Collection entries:

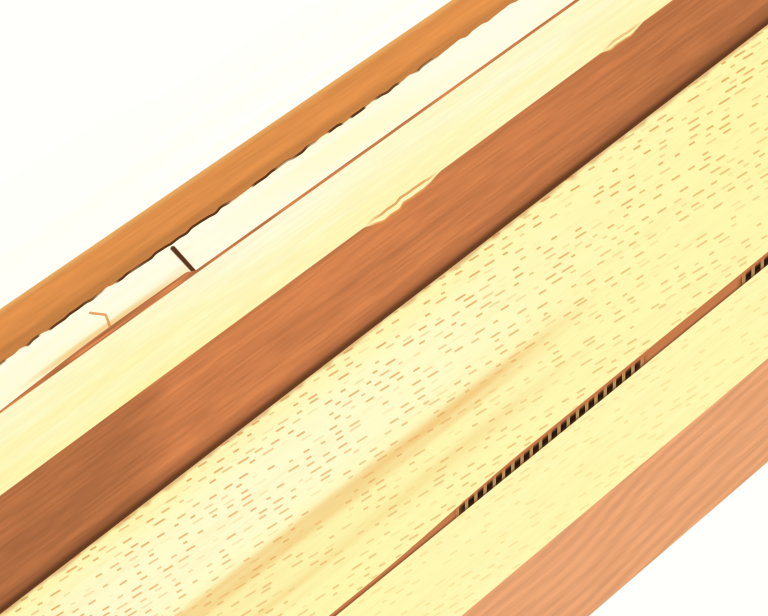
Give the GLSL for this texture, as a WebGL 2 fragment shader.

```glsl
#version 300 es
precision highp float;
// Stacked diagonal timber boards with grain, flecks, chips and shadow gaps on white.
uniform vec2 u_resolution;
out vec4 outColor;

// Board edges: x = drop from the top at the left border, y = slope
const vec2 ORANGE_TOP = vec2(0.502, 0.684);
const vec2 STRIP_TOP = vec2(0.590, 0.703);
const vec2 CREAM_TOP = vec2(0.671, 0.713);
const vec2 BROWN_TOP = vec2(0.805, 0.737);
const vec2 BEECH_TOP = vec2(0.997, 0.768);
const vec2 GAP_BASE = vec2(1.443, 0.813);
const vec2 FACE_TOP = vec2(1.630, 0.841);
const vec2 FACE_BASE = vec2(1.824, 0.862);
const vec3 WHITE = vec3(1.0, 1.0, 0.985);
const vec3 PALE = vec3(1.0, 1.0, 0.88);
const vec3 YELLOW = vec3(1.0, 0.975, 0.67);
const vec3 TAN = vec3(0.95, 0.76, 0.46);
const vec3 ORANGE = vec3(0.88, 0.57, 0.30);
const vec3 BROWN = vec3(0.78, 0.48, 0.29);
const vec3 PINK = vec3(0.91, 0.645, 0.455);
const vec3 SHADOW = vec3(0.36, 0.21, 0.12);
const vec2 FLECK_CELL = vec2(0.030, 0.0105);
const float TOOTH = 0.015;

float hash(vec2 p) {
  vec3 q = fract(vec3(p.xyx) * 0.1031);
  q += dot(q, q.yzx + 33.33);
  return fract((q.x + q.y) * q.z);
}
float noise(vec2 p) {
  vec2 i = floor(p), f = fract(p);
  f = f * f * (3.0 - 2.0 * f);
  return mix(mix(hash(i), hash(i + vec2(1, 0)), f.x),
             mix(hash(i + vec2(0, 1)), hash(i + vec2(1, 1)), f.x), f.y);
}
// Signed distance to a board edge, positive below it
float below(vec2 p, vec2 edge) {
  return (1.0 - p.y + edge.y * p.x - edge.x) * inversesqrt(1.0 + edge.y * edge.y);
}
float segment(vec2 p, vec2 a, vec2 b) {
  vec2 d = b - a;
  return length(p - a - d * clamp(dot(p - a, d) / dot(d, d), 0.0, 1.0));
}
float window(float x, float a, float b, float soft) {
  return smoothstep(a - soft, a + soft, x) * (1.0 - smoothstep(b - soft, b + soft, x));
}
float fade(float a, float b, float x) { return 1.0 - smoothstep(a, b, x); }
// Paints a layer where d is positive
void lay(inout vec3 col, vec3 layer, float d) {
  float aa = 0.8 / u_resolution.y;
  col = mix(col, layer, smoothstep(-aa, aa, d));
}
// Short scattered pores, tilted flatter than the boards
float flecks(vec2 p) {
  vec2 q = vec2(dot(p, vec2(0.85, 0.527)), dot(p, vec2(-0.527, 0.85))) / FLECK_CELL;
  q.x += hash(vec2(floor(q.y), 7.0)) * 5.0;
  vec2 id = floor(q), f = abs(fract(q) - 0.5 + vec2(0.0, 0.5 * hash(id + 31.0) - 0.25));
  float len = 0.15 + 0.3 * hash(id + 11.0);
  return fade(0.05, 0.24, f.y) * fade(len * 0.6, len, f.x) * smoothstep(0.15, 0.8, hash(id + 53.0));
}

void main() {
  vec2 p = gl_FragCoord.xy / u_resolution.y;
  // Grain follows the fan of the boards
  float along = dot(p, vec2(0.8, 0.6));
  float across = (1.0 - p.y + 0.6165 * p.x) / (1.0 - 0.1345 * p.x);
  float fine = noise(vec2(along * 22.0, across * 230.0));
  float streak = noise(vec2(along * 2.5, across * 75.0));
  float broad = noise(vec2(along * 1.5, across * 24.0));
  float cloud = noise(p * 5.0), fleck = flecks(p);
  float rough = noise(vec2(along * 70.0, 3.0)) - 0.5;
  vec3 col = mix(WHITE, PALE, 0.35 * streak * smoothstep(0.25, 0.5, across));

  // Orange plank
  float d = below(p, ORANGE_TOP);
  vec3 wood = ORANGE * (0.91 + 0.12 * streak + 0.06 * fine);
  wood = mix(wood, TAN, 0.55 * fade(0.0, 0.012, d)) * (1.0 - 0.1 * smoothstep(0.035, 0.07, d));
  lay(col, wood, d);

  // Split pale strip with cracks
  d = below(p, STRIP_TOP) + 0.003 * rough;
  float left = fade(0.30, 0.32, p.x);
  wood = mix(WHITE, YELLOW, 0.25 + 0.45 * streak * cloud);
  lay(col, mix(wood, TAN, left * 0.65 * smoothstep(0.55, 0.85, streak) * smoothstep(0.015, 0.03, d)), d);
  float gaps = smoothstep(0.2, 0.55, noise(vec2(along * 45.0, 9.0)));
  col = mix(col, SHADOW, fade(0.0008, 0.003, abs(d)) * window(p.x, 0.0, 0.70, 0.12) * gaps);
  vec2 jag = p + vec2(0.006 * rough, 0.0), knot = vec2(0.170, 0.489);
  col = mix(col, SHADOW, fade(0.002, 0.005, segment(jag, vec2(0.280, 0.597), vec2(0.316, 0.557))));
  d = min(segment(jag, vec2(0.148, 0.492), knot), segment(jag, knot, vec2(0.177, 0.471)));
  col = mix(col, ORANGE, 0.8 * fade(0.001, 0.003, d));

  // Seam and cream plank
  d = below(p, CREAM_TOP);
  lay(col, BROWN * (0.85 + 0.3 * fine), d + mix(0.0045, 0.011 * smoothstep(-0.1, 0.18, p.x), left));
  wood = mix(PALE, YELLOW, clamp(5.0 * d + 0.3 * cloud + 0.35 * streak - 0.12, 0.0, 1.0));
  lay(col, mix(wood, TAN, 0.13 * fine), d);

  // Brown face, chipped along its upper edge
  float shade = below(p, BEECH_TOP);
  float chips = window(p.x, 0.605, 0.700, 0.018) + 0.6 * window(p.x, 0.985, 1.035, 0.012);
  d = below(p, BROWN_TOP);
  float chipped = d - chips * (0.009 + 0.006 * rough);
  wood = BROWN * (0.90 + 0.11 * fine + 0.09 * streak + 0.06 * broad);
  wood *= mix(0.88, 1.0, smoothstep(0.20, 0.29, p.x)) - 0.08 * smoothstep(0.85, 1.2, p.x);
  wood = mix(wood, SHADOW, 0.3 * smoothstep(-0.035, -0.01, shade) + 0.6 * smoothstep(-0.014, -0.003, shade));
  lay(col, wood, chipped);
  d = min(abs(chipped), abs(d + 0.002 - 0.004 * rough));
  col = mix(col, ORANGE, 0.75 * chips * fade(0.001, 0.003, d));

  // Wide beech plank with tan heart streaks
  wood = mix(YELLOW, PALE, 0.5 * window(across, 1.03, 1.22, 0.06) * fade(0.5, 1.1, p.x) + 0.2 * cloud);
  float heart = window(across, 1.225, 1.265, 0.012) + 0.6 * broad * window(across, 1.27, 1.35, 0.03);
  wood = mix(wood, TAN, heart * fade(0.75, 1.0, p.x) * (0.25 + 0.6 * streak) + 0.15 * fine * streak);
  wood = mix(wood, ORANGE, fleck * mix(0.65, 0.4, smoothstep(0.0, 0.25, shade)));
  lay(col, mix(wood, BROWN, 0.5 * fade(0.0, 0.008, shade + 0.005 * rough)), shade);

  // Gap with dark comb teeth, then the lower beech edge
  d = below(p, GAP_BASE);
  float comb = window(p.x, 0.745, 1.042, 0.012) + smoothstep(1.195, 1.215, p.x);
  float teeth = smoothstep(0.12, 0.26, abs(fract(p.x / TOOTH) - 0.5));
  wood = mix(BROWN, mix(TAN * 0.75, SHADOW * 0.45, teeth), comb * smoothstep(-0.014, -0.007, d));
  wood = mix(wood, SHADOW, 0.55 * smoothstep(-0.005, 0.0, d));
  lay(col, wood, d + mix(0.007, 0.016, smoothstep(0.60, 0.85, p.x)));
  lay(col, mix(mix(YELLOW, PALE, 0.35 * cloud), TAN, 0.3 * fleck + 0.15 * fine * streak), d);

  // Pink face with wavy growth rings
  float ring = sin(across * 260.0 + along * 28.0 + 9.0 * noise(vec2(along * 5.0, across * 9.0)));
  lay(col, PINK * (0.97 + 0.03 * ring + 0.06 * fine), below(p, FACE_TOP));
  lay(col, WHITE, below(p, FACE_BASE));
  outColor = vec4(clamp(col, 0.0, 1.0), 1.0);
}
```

Work instruction →
Please give the number of lines above that contain the string "rough", and nothing more.

Answer for the task →
6